One - It seem kind of ridiculous to me that people are complaining about uninventive play calling then saying we need more no-huddle. The no-huddle is less inventive than Iowa's regular offense. There are only ten or so plays that Iowa uses in its no-huddle system. They use the same personnel on every play and there just 2 formations they use. Ten plays do not make an offense. Ten plays are easy for a defense to prepare for. The standard huddle stuff Iowa does is much more versatile.
Even if this is true (and, while it was in part true for PSU, it wasn't when Iowa rolled out the no-huddle against ULM and Pitt), it is not the basis for scrapping the offense. As far as I can tell, F4I's main point is that the three-wide set is predictable and not versatile, and since we only run a three-wide set in the no huddle, we should scrap the no huddle because it's costing us games where we could be picking up a whole 4.1 yards per play in our old huddle offense. There's a gaping hole in the logic here. The no huddle is not just fixable; in fact, it's already been fixed, in a sense, in that Iowa ran it from multiple formations two weeks ago. This is unimaginative playcalling, yes, but it's unimaginative in that the coaches have ignored the benefits of the spread. For that, let's go to point 2:

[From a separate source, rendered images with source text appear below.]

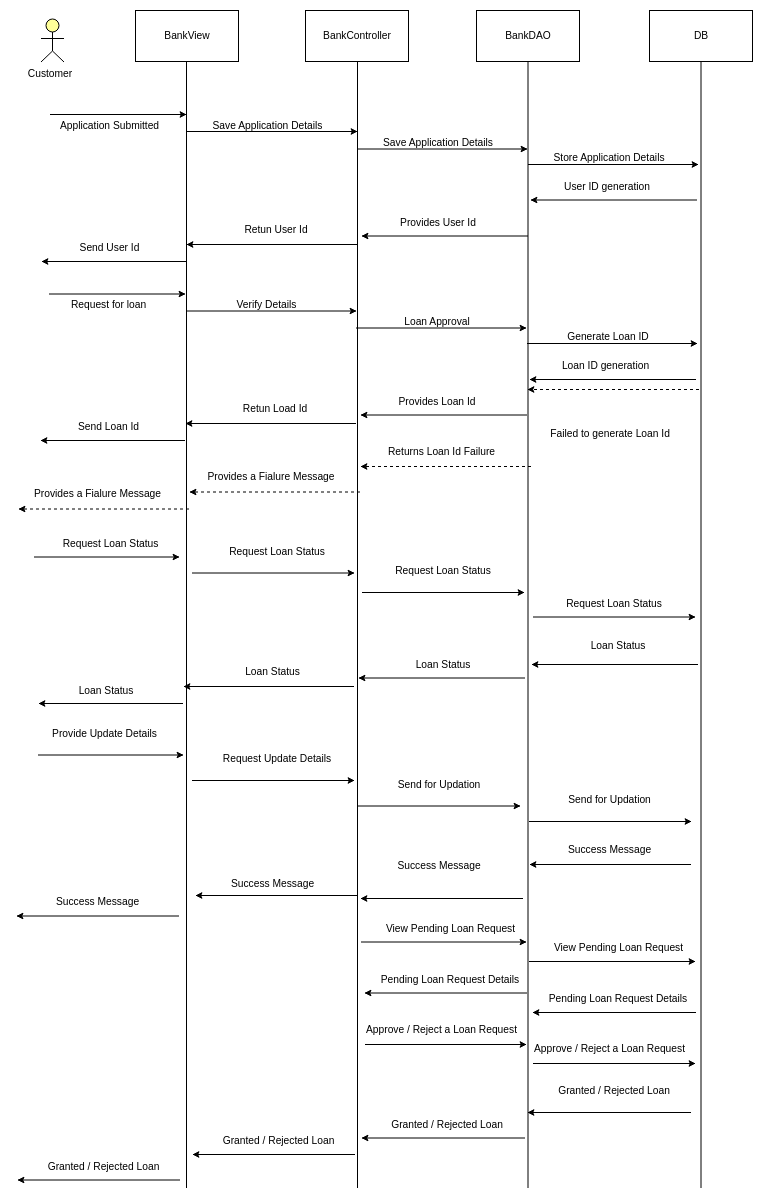
<!DOCTYPE html>
<html lang="en">
<head>
<meta charset="utf-8">
<title>Bank loan sequence diagram</title>
<style>
:root { --ink: #000; --paper: #fff; --actor: #ffff99; }
* { box-sizing: border-box; margin: 0; padding: 0; }
html, body { width: 763px; height: 1200px; overflow: hidden; background: var(--paper); }
.diagram { position: relative; width: 763px; height: 1200px; overflow: hidden; color: var(--ink); font: 10.25px/12px "Liberation Sans", Arial, sans-serif; }
.lines { position: absolute; left: 0; top: 0; fill: none; stroke: var(--ink); stroke-width: 1; }
.head { fill: var(--ink); stroke: var(--ink); }
.failure { stroke-dasharray: 3 3; }
.actor-head { fill: var(--actor); }
.participant { position: absolute; top: 10px; width: 104px; height: 52px; display: flex; align-items: center; justify-content: center; border: 1px solid var(--ink); background: var(--paper); font-weight: 400; font-size: inherit; }
.label { position: absolute; transform: translate(-50%, -50%); white-space: nowrap; }
</style>
</head>
<body>
<main class="diagram">
<svg class="lines" width="763" height="1200" viewBox="0 0 763 1200" aria-hidden="true">
  <defs>
    <marker id="arrow" markerUnits="userSpaceOnUse" markerWidth="10" markerHeight="10" refX="8" refY="5" orient="auto" viewBox="0 0 10 10">
      <path class="head" stroke-dasharray="none" d="M7.5 5 2 2.2 3.4 5 2 7.8Z"/>
    </marker>
  </defs>
  <g class="actor">
    <circle class="actor-head" cx="52.5" cy="25.5" r="6.5"/>
    <path d="M52.5 32V51M41 38.5H64M52.5 51 41 62M52.5 51 64 62"/>
  </g>
  <g class="lifelines">
    <path d="M186.5 62V1188M357.5 62V1188M528 62V1188M701 62V1188"/>
  </g>
  <g class="messages" marker-end="url(#arrow)">
    <g class="application">
      <path marker-end="url(#arrow)" d="M50 114.5H186"/>
      <path marker-end="url(#arrow)" d="M187 131.5H357"/>
      <path marker-end="url(#arrow)" d="M358 149H527"/>
      <path marker-end="url(#arrow)" d="M528 164.5H698"/>
      <path marker-end="url(#arrow)" d="M697 200H531"/>
      <path marker-end="url(#arrow)" d="M528 236H362"/>
      <path marker-end="url(#arrow)" d="M357 244.5H187"/>
      <path marker-end="url(#arrow)" d="M186 261.5H42"/>
    </g>
    <g class="loan-request">
      <path marker-end="url(#arrow)" d="M49 294H185"/>
      <path marker-end="url(#arrow)" d="M186 311H356"/>
      <path marker-end="url(#arrow)" d="M356 328H526"/>
      <path marker-end="url(#arrow)" d="M527 343.5H697"/>
      <path marker-end="url(#arrow)" d="M696 379.5H530"/>
      <path marker-end="url(#arrow)" d="M527 415H361"/>
      <path marker-end="url(#arrow)" d="M356 423.5H186"/>
      <path marker-end="url(#arrow)" d="M185 440.5H41"/>
    </g>
    <g class="failure">
      <path marker-end="url(#arrow)" d="M699 389.5H528"/>
      <path marker-end="url(#arrow)" d="M531 466.5H361"/>
      <path marker-end="url(#arrow)" d="M360 492H190"/>
      <path marker-end="url(#arrow)" d="M189 509H19"/>
    </g>
    <g class="loan-status">
      <path marker-end="url(#arrow)" d="M34 557H179"/>
      <path marker-end="url(#arrow)" d="M192 573H354"/>
      <path marker-end="url(#arrow)" d="M362 592.5H524"/>
      <path marker-end="url(#arrow)" d="M533 617H695"/>
      <path marker-end="url(#arrow)" d="M698 664.5H532"/>
      <path marker-end="url(#arrow)" d="M525 678H359"/>
      <path marker-end="url(#arrow)" d="M354 686.5H184"/>
      <path marker-end="url(#arrow)" d="M183 703.5H39"/>
    </g>
    <g class="update">
      <path marker-end="url(#arrow)" d="M38 755H183"/>
      <path marker-end="url(#arrow)" d="M192 780.5H354"/>
      <path marker-end="url(#arrow)" d="M358 806H520"/>
      <path marker-end="url(#arrow)" d="M529 821.5H691"/>
      <path marker-end="url(#arrow)" d="M691 864.5H530"/>
      <path marker-end="url(#arrow)" d="M523 898.5H361"/>
      <path marker-end="url(#arrow)" d="M357 895.5H196"/>
      <path marker-end="url(#arrow)" d="M179 916H17"/>
    </g>
    <g class="approval">
      <path marker-end="url(#arrow)" d="M361 942H526"/>
      <path marker-end="url(#arrow)" d="M529 961.5H695"/>
      <path marker-end="url(#arrow)" d="M527 993H365"/>
      <path marker-end="url(#arrow)" d="M696 1012.5H533"/>
      <path marker-end="url(#arrow)" d="M365 1044.5H526"/>
      <path marker-end="url(#arrow)" d="M533 1063.5H695"/>
      <path marker-end="url(#arrow)" d="M691 1112.5H528"/>
      <path marker-end="url(#arrow)" d="M525 1138H362"/>
      <path marker-end="url(#arrow)" d="M355 1154.5H193"/>
      <path marker-end="url(#arrow)" d="M180 1180H18"/>
    </g>
  </g>
</svg>

<header>
  <p class="label" style="left:50px;top:74px">Customer</p>
  <h2 class="participant" style="left:135px">BankView</h2>
  <h2 class="participant" style="left:305px">BankController</h2>
  <h2 class="participant" style="left:476px">BankDAO</h2>
  <h2 class="participant" style="left:649px">DB</h2>
</header>

<section aria-label="Application">
  <p class="label" style="left:109.5px;top:126px">Application Submitted</p>
  <p class="label" style="left:267.5px;top:126px">Save Application Details</p>
  <p class="label" style="left:438px;top:143px">Save Application Details</p>
  <p class="label" style="left:609px;top:158px">Store Application Details</p>
  <p class="label" style="left:607px;top:187px">User ID generation</p>
  <p class="label" style="left:438px;top:223px">Provides User Id</p>
  <p class="label" style="left:276px;top:230px">Retun User Id</p>
  <p class="label" style="left:109.5px;top:248px">Send User Id</p>
</section>

<section aria-label="Loan request">
  <p class="label" style="left:108.5px;top:305px">Request for loan</p>
  <p class="label" style="left:266.5px;top:305px">Verify Details</p>
  <p class="label" style="left:437px;top:322px">Loan Approval</p>
  <p class="label" style="left:608px;top:337px">Generate Loan ID</p>
  <p class="label" style="left:605.5px;top:366px">Loan ID generation</p>
  <p class="label" style="left:437px;top:402px">Provides Loan Id</p>
  <p class="label" style="left:275px;top:409px">Retun Load Id</p>
  <p class="label" style="left:108.5px;top:427px">Send Loan Id</p>
</section>

<section aria-label="Loan failure">
  <p class="label" style="left:610px;top:434px">Failed to generate Loan Id</p>
  <p class="label" style="left:441.5px;top:452px">Returns Loan Id Failure</p>
  <p class="label" style="left:271px;top:477px">Provides a Fialure Message</p>
  <p class="label" style="left:97.5px;top:494px">Provides a Fialure Message</p>
</section>

<section aria-label="Loan status">
  <p class="label" style="left:110.5px;top:544px">Request Loan Status</p>
  <p class="label" style="left:277px;top:552px">Request Loan Status</p>
  <p class="label" style="left:443px;top:571px">Request Loan Status</p>
  <p class="label" style="left:614px;top:604px">Request Loan Status</p>
  <p class="label" style="left:618px;top:646px">Loan Status</p>
  <p class="label" style="left:443px;top:665px">Loan Status</p>
  <p class="label" style="left:272.5px;top:672px">Loan Status</p>
  <p class="label" style="left:106px;top:691px">Loan Status</p>
</section>

<section aria-label="Update details">
  <p class="label" style="left:104.5px;top:734px">Provide Update Details</p>
  <p class="label" style="left:277px;top:759px">Request Update Details</p>
  <p class="label" style="left:439px;top:785px">Send for Updation</p>
  <p class="label" style="left:609.5px;top:800px">Send for Updation</p>
  <p class="label" style="left:609.5px;top:850px">Success Message</p>
  <p class="label" style="left:439px;top:866px">Success Message</p>
  <p class="label" style="left:272.5px;top:884px">Success Message</p>
  <p class="label" style="left:97.5px;top:902px">Success Message</p>
</section>

<section aria-label="Loan approval">
  <p class="label" style="left:450.5px;top:929px">View Pending Loan Request</p>
  <p class="label" style="left:618.5px;top:948px">View Pending Loan Request</p>
  <p class="label" style="left:450px;top:980px">Pending Loan Request Details</p>
  <p class="label" style="left:618px;top:999px">Pending Loan Request Details</p>
  <p class="label" style="left:441.5px;top:1030px">Approve / Reject a Loan Request</p>
  <p class="label" style="left:609.5px;top:1049px">Approve / Reject a Loan Request</p>
  <p class="label" style="left:614px;top:1091px">Granted / Rejected Loan</p>
  <p class="label" style="left:447px;top:1125px">Granted / Rejected Loan</p>
  <p class="label" style="left:278.5px;top:1141px">Granted / Rejected Loan</p>
  <p class="label" style="left:103.5px;top:1167px">Granted / Rejected Loan</p>
</section>
</main>
</body>
</html>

Two - As Norm Parker laid out in during the bye week the main advantage to running a no-huddle offense in college is that there isn't a rule that requires to offense to allow the defense to make substitutions following an offensive substitution. That is a pretty big advantage. You can go from a 2-TE jumbo set to 5-wide and if you do it fast enough the defense won't have time to change personnel. The thing is...Iowa doesn't take advantage of that rule. There were only 3 times I saw a substitute players during the no-huddle...Herman came in for Derby one, Jason White replaced Coker when Iowa showed a 5-wide look, and Rogers replaced Coker on a couple of third downs to block. There's no real need for a defense to substitute in any of those situations. I'd probably just run a nickel package against Iowa's no-huddle because it's going to be the same personnel every play (3 WR, 1 TE, and 1 RB).
YES. YES. YES YOU MAGNIFICENT BASTARD YES. The key is in being multiple in the no-huddle, something (again, I know) Iowa has done. We have a quarterback who can control a no-huddle offense. We have a variety of personnel to plug into this system. We allegedly have a mastermind offensive coordinator. We even have a coach who got out of his own way for long enough to let a no-huddle offense win him a game he should have lost and move into field goal range in the opening drive Saturday before his old dog instincts kicked in. So let's advocate we take advantage of it.
Iowa's offense has been a dumpster fire for almost a decade now. We've been in the top half of the conference once since 2003, and that was with a Doak Walker-winner in the backfield driving us to...fourth in the Big Ten. I am not willing to go back to that, or at least not yet. We might get blitzed to death (though, seriously, we shouldn't have much trouble preparing for that now that we've seen it; Bradley did something we didn't expect and we failed to adjust that morning, but we can adjust this week). We might abandon the running game (with its current effectiveness, abandonment might be warranted). But the simple fact is that it's not as if the other offense is working or has worked since Drew Tate was sneaking into The Union.
Ferentz and KOK found a way to take a vertical passing game and drive it into the ground last season. They can probably find a way to kill this, too. But I'm going to make them show me it's dead before I give in, and it takes a remarkably small view of recent Iowa football history to think otherwise.